The amount of time that Suboxone stays in your system will depend on a few different factors, including your:
- Speed of metabolism
- Body mass
If you are on this medication, it can take up to two weeks before it’s fully flushed out of your system once the final dose is administered.
Potential Side Effects of Suboxone
Some patients may experience side effects when taking Suboxone, even if they follow all of the appropriate protocols. The most common side effects of this medication include:
- Blurred vision
- Back pain
- Tongue pain
- Increased perspiration
- Numbness or tingling
- Nausea or vomiting
While these can occur absent of any type of foul play, it’s critical to be smart and safe when taking this medication. This includes never taking it with benzodiazepines, such as Xanax or Valium, as well as antihistamines or muscle relaxers. You should also never mix Suboxone with alcohol.
Doing so could compress your breathing, leading to respiratory depression. This is a condition in which your breathing becomes extra slow or shallow, which leads to a lack of oxygen throughout your body.
The misuse or overdose of Suboxone can increase the risk for severe respiratory depression. It can also lead to other side effects, including hypoxia (lower oxygen levels in your body tissues) and brain damage. You should remain in contact with your treatment professional while on this medication.
Potential Withdrawal Symptoms of Suboxone
If you are on a Suboxone regimen, it’s important to follow all of the instructions as provided by your specialist. Stopping the medication too early or going cold turkey could result in painful withdrawal symptoms. Remember that Suboxone is designed to mimic the effects of opioids, so unsupervised withdrawal from this substance can be similar if you initiate it without supervision.
Some of the side effects you may experience include:
- Muscle aches
For some patients, these symptoms are so painful that they can trigger a relapse. If you experience any of these side effects (from withdrawal or during normal use), it’s important to seek medical attention as soon as possible.

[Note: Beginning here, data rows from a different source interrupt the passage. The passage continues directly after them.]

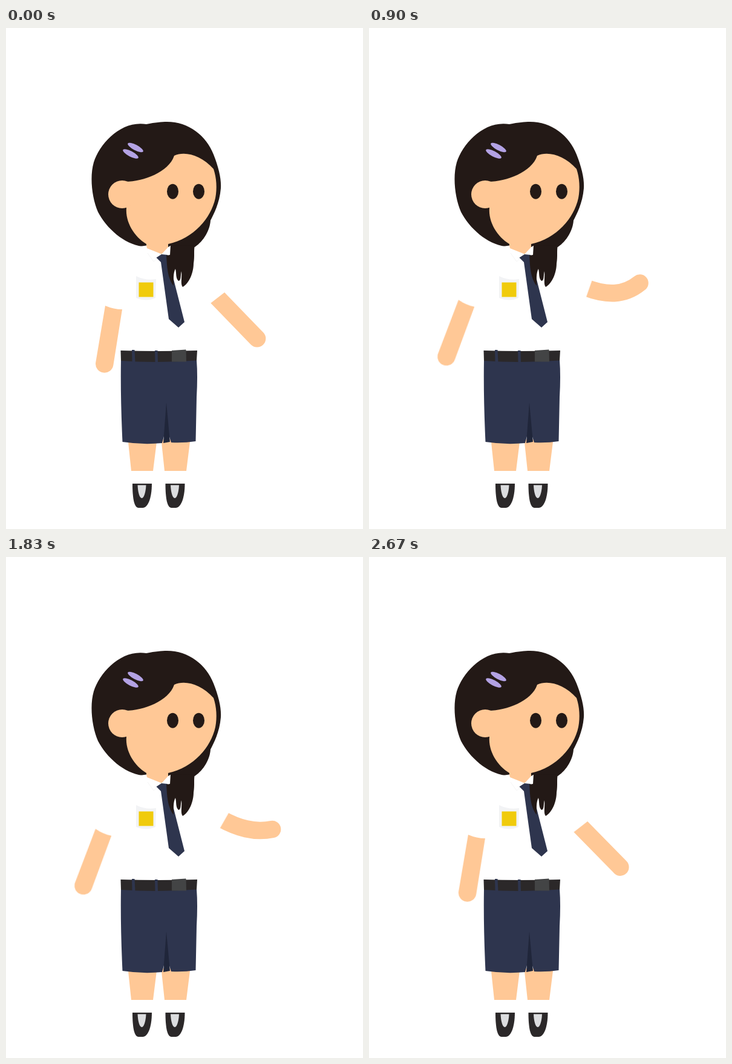
An HTML page without scripts for the animation above (2.7 s loop, 590 by 828 pixels).

```html
<!DOCTYPE html>
<html lang="en">
<head>
<meta charset="utf-8">
<title>Waving schoolgirl</title>
<style>
  html, body { margin: 0; width: 100%; height: 100%; overflow: hidden; background: #fff; }
  svg { display: block; width: 100vw; height: 100vh; }
  .skin { fill: #ffc896; }
  .hair { fill: #231916; }
  .navy { fill: #2e354e; }
  .black { fill: #2b2829; }
  .white { fill: #fff; }

  .swing, .sleeve, .wave, .eye, .lash { animation: 2700ms infinite ease-in-out; }
  .swing { transform-origin: 205px 373px; animation-name: swing; }
  .sleeve { transform-origin: 332px 415px; animation-name: sleeve; }
  .wave {
    fill: none; stroke: #ffc896; stroke-width: 28.6; stroke-linecap: round;
    animation-name: wave;
  }
  .eye { transform-box: fill-box; transform-origin: center; animation-name: blink; }
  .lash {
    fill: none; stroke: #231916; stroke-width: 1.5;
    animation-name: lash; animation-timing-function: step-end;
  }

  @keyframes swing {
    0%, 11.111%, 100% { transform: rotate(0deg); }
    33.333%, 77.778% { transform: rotate(11.3deg); }
  }

  /* The forearm starts late, then bends up twice. */
  @keyframes wave {
    0%, 11.111%, 100% { d: path("M346 442 C371 468 393 490.5 415 513.3"); }
    11.111% { animation-timing-function: ease-in; }
    21.111% {
      d: path("M351 437 C380 461 404 481 428.5 500.5");
      animation-timing-function: cubic-bezier(.35, .2, .58, 1);
    }
    33.333%, 77.778% { d: path("M358 429 C392 442 421 443 447.5 421.5"); }
    55.556% {
      d: path("M351 437 C379 459 402 478 426.5 487");
      animation-timing-function: ease-in;
    }
    67.778% {
      d: path("M355 432.5 C383 448 410 456 440 450.2");
      animation-timing-function: ease-out;
    }
    77.778% { animation-timing-function: ease-in; }
    87.778% {
      d: path("M352.5 435 C380 451 408 463 437.5 462.5");
      animation-timing-function: ease-out;
    }
  }
  @keyframes sleeve {
    0%, 11.111%, 100% { transform: rotate(0deg); }
    11.111% { animation-timing-function: ease-in; }
    21.111% {
      transform: rotate(-10.5deg);
      animation-timing-function: cubic-bezier(.35, .2, .58, 1);
    }
    33.333%, 77.778% { transform: rotate(-33deg); }
    55.556% { transform: rotate(-11deg); animation-timing-function: ease-in; }
    67.778% { transform: rotate(-22.5deg); animation-timing-function: ease-out; }
    77.778% { animation-timing-function: ease-in; }
    87.778% { transform: rotate(-17.5deg); animation-timing-function: ease-out; }
  }

  @keyframes blink {
    0%, 22.222%, 30%, 81.111%, 88.889%, 100% { transform: scale(1, 1); }
    22.222%, 28.889%, 81.111%, 87.778% { animation-timing-function: step-end; }
    23.333%, 28.889%, 82.222%, 87.778% { transform: scale(.8, .76); }
    26.111%, 85% { transform: scale(.8, .1); }
  }
  @keyframes lash {
    0%, 30%, 88.889%, 100% { opacity: 0; }
    23.333%, 82.222% { opacity: 1; }
  }
</style>
</head>
<body>
<svg viewBox="0 0 590 828" preserveAspectRatio="none">
  <defs>
    <g id="shoe">
      <path class="black" d="M209 753H241C241 778 234 793 226 793H219C212 793 209 778 209 753Z"/>
      <path fill="#dcdddf" d="M217.500 755.500H231.500C231 767 228 777 224.500 777C220.500 777 218 767 217.500 755.500Z"/>
    </g>
    <path id="leg" class="skin" d="M201.500 680H249.500L243 732H207Z"/>
    <ellipse id="clip" rx="14.300" ry="4.600" fill="#b3a2e4"/>
  </defs>

  <!-- arms -->
  <path class="skin swing" d="M164 459Q178 465 192 465L177.400 557A14.600 14.600 0 0 1 148.200 553Z"/>
  <path class="wave" d="M346 442 C371 468 393 490.500 415 513.300"/>
  <path class="white sleeve" d="M365 434L334 458L316 434L347 410Z"/>

  <!-- legs, shorts and belt -->
  <use href="#leg"/>
  <use href="#leg" x="55"/>
  <use href="#shoe"/>
  <use href="#shoe" x="54.500"/>
  <path class="navy" d="M190 549H315Q317 575 315 610L313.500 683Q294 686 273 685L265 660L258 686Q225 689 192.500 684Q189 610 190 549Z"/>
  <path fill="#20263a" d="M265 619L271 684L260 686Z"/>
  <path class="black" d="M189.500 533Q250 535 316 533L315 549.500Q250 554 190 550Z"/>
  <path class="navy" d="M208 532H212.500L213.500 552H208.500ZM246 533H250.500L251 552.500H246.500Z"/>
  <path fill="#434445" d="M274 533L297.500 531.500L298 551.500H274Z"/>

  <!-- head -->
  <path class="hair" d="M232 159C247 156 257 155 266 155C302 155 331 178 343 209C352 232 356 250 355 265
    C353 290 343 308 338 318C337 334 327 352 312 362L266 362L225 361C195 357 166 331 152 304
    C142 281 138 246 145 222C155 190 191 152 232 159Z"/>
  <path class="skin" d="M187 253C214 258 268 242 278 211C296 203 322 210 343 233C348 248 349 265 346 281
    C339 314 310 348 268 357V366L257 376L232 366V357C212 345 197 321 199 297Z"/>
  <circle class="skin" cx="192" cy="275" r="23"/>
  <path class="white" d="M268 362L272.500 359.500L272 375L257 374ZM221 361L232 359.500L233 364L258 374L249 381L243 386Z"/>
  <path fill="none" stroke="#f5f5f5" d="M234 372L244 386L250 381"/>
  <ellipse class="hair eye" cx="275.500" cy="270.200" rx="9.500" ry="12.500"/>
  <ellipse class="hair eye" cx="318.500" cy="270.200" rx="9.500" ry="12.500"/>
  <path class="lash" d="M271 260Q275.500 257.500 280 260M314 260Q318.500 257.500 323 260"/>
  <use href="#clip" transform="translate(214 197.500) rotate(28)"/>
  <use href="#clip" transform="translate(206 208) rotate(28)"/>

  <!-- tie, ponytail and badge -->
  <path class="navy" d="M248.500 379.500L257 374L267 375L270 388L295 486L285 495L269 481L256 387Z"/>
  <path class="hair" d="M272 359L312 360C310 367 312 377 310 389C310 404 303 422 292 428C288 423 291 414 290 402
    C288 408 290 418 285 418C280 413 282 406 280 398C276 405 277 416 277 426C270 418 267 404 266 391L265 376L271 375Z"/>
  <path fill="#f2f3f5" d="M215 410Q231 418 248 415L247 446Q232 453 215 446Z"/>
  <rect x="219.500" y="420.500" width="24" height="24" fill="#f0cb0c"/>
</svg>
</body>
</html>
```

Learn More About the Potential of Suboxone
If you or someone you know is struggling with an opioid addiction, there are resources available to help. This includes medication like online Suboxone that can help minimize withdrawal symptoms, curb your cravings, and improve your quality of life.
Our team at Recovery Delivered is ready to partner with you on your recovery journey. Our approach to MAT includes a variety of addiction medications, including Suboxone. To learn more about the effects of Suboxone and connect with our online doctors, start your treatment with us today.